Have we fallen down? What is going on here? The perspective in this late 17th-century Italian drawing is so strange because it is meant to be viewed from below. This drawing was done in preparation for a painted ceiling, a frequent feature of the sumptuous palaces and grand churches built in Italy in the 16th-19th centuries. This type of illusionistic ceiling painting came from the ancient Roman wall painting tradition and developed in Venice in the 16th century. The subject and composition of this would-be ceiling are not typical of ceiling decoration. Italian painted ceilings often feature episodes from Roman and Greek myths or from the Bible, for example the scenes of mythological lovers at the Palazzo Farnese or the scenes from the Old Testament in the Sistine Chapel. The settings tend to be pastoral or paradisiacal. This drawing, by contrast, focuses on architecture and depicts contemporary life unfolding in front of a three-story Renaissance palace. A woman stands in the doorway and mothers bring their children to her. On the right side a group of men ascend stairs, the side of which are covered with an illegible inscription. A cloudy sky comprises the rest of the pictorial space, which is asymmetrical; most painted ceilings are more evenly balanced, with the figures or decorative motifs placed consistently about the space.
A careful look above the palace reveals lightly drawn lines that extend from the palace’s columns into the sky. These lines converge at a point in the sky. The artist drew them to help create linear perspective in the design. The small size of the drawing and its lack of color indicate that it was created early in the design process. Later on it would have been followed by colored sketches and studies in oil paint.
 Juergen Schulz, Venetian Painted Ceilings of the Renaissance (Berkeley: UC Press, 1968), vii.
 Cathleen Hoeniger, “Wall painting.” Grove Art Online. Oxford Art Online. Oxford University Press. http://www.oxfordartonline.com/

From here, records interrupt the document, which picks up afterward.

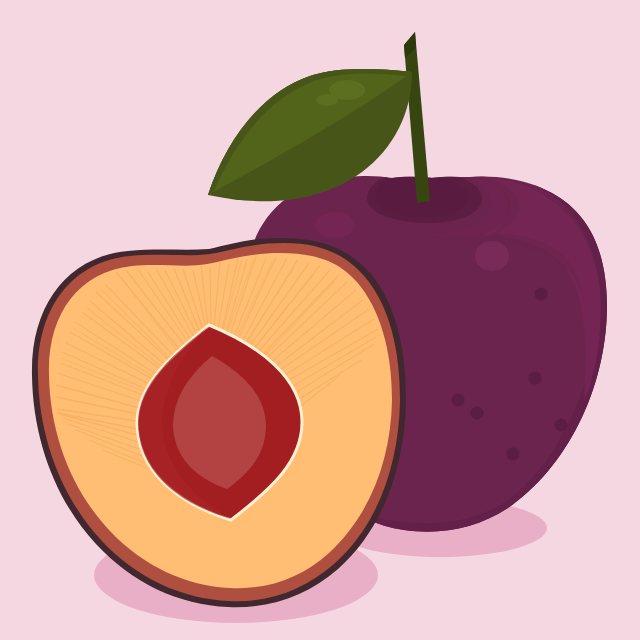
<!DOCTYPE html>
<html lang="en">
<head>
<meta charset="utf-8">
<title>Plum illustration</title>
<style>
:root{
  --background:#f5d7e2;
  --shadow:#e9afc7;
  --plum:#6a244d;
  --plum-dark:#5c1d43;
  --plum-edge:#632048;
  --plum-light:#742553;
  --hollow:#561a3d;
  --stem:#374610;
  --stem-cut:#2c3a0b;
  --leaf:#475518;
  --leaf-light:#52631a;
  --leaf-shine:#5c6f21;
  --rind:#41282f;
  --skin:#ae4f40;
  --flesh:#ffbe73;
  --fibre:#f9b264;
  --pit:#a31e21;
  --pit-shade:#a92427;
  --pit-core:#b34242;
  --pit-rim:#fff0d2;
}
html,body{margin:0;background:var(--background)}
body{width:640px;height:640px;overflow:hidden}
svg{display:block}
.shadow{fill:var(--shadow)}
.fibres{fill:none;stroke:var(--fibre);stroke-width:1.3}
.spots{fill:var(--plum-dark)}
</style>
</head>
<body>
<svg width="640" height="640" viewBox="0 0 640 640" role="img" aria-label="A whole plum with a leaf and a halved plum showing its pit">
  <defs>
    <path id="plum-body" d="M252 248C262 212 298 178 348 177C366 175 380 176 392 178C406 176 420 177 432 178C444 176 458 177 470 177C500 175 528 180 552 193C590 214 607 252 607 308C606 390 566 468 508 508C476 529 440 535 404 530C390 528 378 524 366 519L300 400Z"/>
    <path id="flesh-shape" d="M49 375C47 315 78 272 132 266C160 263 185 268 207 264C228 260 250 253 280 253C318 253 340 263 357 282C380 309 392 350 392 400C391 460 370 515 329 553C301 578 268 590 230 588C186 586 143 566 110 531C72 491 50 435 49 375Z"/>
    <clipPath id="plum-clip"><use href="#plum-body"/></clipPath>
    <clipPath id="flesh-clip"><use href="#flesh-shape"/></clipPath>
    <clipPath id="pit-clip"><path d="M209 325C260 346 302 378 302 422C302 462 270 490 231 520C176 503 137 470 137 422C138 384 172 355 209 325Z"/></clipPath>
  </defs>

  <rect width="640" height="640" fill="var(--background)"/>

  <g id="ground-shadows" class="shadow">
    <ellipse cx="440" cy="528" rx="107" ry="29"/>
    <ellipse cx="236" cy="575" rx="142" ry="48"/>
  </g>

  <g id="whole-plum">
    <use href="#plum-body" fill="var(--plum)"/>
    <g clip-path="url(#plum-clip)">
      <path d="M490 175C560 180 590 225 599 280C607 360 560 470 500 505C460 527 420 527 366 516L366 540H620V170Z" fill="var(--plum-edge)"/>
      <path d="M478 176C545 180 592 220 600 290C603 330 597 370 584 402C588 340 585 290 561 263C540 243 515 237 482 235C512 222 520 190 478 176Z" fill="var(--plum-light)"/>
      <path d="M466 176C505 182 516 200 507 217C494 237 460 241 420 234C462 236 490 222 491 202C491 190 481 181 466 176Z" fill="#6f2350"/>
      <path d="M484 177C526 190 532 215 497 233C550 237 577 255 584 300C576 270 556 248 482 240C515 224 518 195 484 177Z" fill="var(--plum)" opacity=".6"/>
    </g>
    <ellipse cx="335" cy="225" rx="20" ry="13" fill="var(--plum-light)"/>
    <ellipse cx="492" cy="256" rx="17" ry="15" fill="#782a58"/>
    <path d="M386 177Q392 180 400 177Q416 176 432 178Q446 176 460 177C474 183 482 190 482 199C482 214 456 224 425 223C392 222 367 213 367 198C367 189 375 181 386 177Z" fill="var(--plum-dark)"/>
    <path d="M390 178Q415 176 440 178C460 183 469 190 468 198C466 211 446 218 425 218C395 217 374 209 374 196C375 187 382 181 390 178Z" fill="var(--hollow)" opacity=".45"/>
    <g class="spots">
      <circle cx="541" cy="294" r="6.5"/>
      <circle cx="535" cy="378" r="6.5"/>
      <circle cx="458" cy="400" r="6.5"/>
      <circle cx="477" cy="413" r="6.5"/>
      <circle cx="561" cy="425" r="6.5"/>
      <circle cx="513" cy="454" r="6.5"/>
    </g>
  </g>

  <g id="stem-and-leaf">
    <path d="M404 45L415 32L430 201L417 203Z" fill="var(--stem)"/>
    <path d="M404 45L415 32L416 48L405 58Z" fill="var(--stem-cut)"/>
    <path d="M208 195C226 140 262 92 310 76C338 67 374 68 412 72C412 112 394 148 362 172C322 201 270 208 208 195Z" fill="var(--leaf)"/>
    <path d="M208 195C226 140 262 92 310 76C338 67 374 68 412 72Q350 118 208 195Z" fill="var(--leaf-light)"/>
    <path d="M208 195C226 140 262 92 310 76C338 67 374 68 412 72L407 76C370 72 340 72 314 81C270 97 236 140 214 191Z" fill="var(--leaf)"/>
    <ellipse cx="347" cy="90" rx="18" ry="10" fill="var(--leaf-shine)"/>
    <ellipse cx="327" cy="100" rx="11" ry="6" fill="var(--leaf-shine)"/>
  </g>

  <g id="half-plum">
    <path d="M32 376C30 303 70 256 128 251C158 248 185 251 209 249C232 244 252 237 285 238C326 239 350 251 370 273C396 303 406 350 406 400C405 468 382 530 338 569C307 596 270 609 228 607C179 605 132 583 96 544C56 501 33 440 32 376Z" fill="var(--rind)"/>
    <path d="M38 376C36 308 73 261 130 256C160 253 186 257 210 254C232 250 252 243 284 243C322 243 346 255 365 277C390 307 400 350 400 400C399 466 377 526 334 564C304 590 269 603 229 601C182 599 136 578 101 540C62 498 39 438 38 376Z" fill="var(--skin)"/>
    <use href="#flesh-shape" fill="var(--flesh)"/>
    <g class="fibres" clip-path="url(#flesh-clip)">
      <path d="M180 350L116 272M185 346L126 270M188 342L137 268M191 340L148 272M194 337L157 270M197 335L165 270M200 333L174 268M203 330L183 269M206 328L193 270M208 326L201 266M211 325L210 268M214 327L220 262M218 329L229 264M222 331L238 258M226 333L247 260M230 335L256 256M234 337L266 258M238 339L276 257M242 342L287 258M246 344L298 259M250 346L309 263M254 349L320 265M258 352L330 270M262 355L339 275M267 358L347 282M271 362L356 290M276 366L363 300M280 370L369 309M285 375L374 319M289 380L378 329M293 386L376 337M297 392L374 344M299 399L361 360M301 406L340 375"/>
      <path d="M174 356L105 284M169 360L96 292M165 365L90 301M160 369L82 312M156 374L75 322M152 379L70 332M149 384L66 343M146 389L62 352M143 395L60 363M141 401L57 373M139 408L56 385M138 414L56 397M137 421L57 409M138 429L58 413M137 435L60 414M138 442L63 418M139 449L68 424M142 456L76 430M145 463L89 440M149 469L103 450"/>
      <path d="M223 331L242 259M227 333L253 260M236 338L272 262M245 343L294 268M254 348L314 274M264 356L334 282M178 352L121 277M171 359L101 289M162 367L86 307M154 377L73 328M145 392L61 358" opacity=".7"/>
    </g>
    <g id="pit">
      <path d="M209 325C260 346 302 378 302 422C302 462 270 490 231 520C176 503 137 470 137 422C138 384 172 355 209 325Z" fill="var(--pit)" stroke="var(--pit-rim)" stroke-width="3"/>
      <path d="M209 326C166 370 150 420 172 462C184 486 205 504 231 519C176 503 138 470 138 422C139 384 172 355 209 326Z" fill="var(--pit-shade)" clip-path="url(#pit-clip)" opacity=".7"/>
      <path d="M212 356C244 374 266 396 266 427C265 455 250 472 227 489C194 478 173 455 173 424C174 398 188 376 212 356Z" fill="var(--pit-core)"/>
    </g>
  </g>
</svg>
</body>
</html>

Vianna Newman is a Peter A. Krueger Intern in the Department of Drawings, Prints, and Graphic Design. She has a B.A. in Rome and the Renaissance and Italian from Indiana University.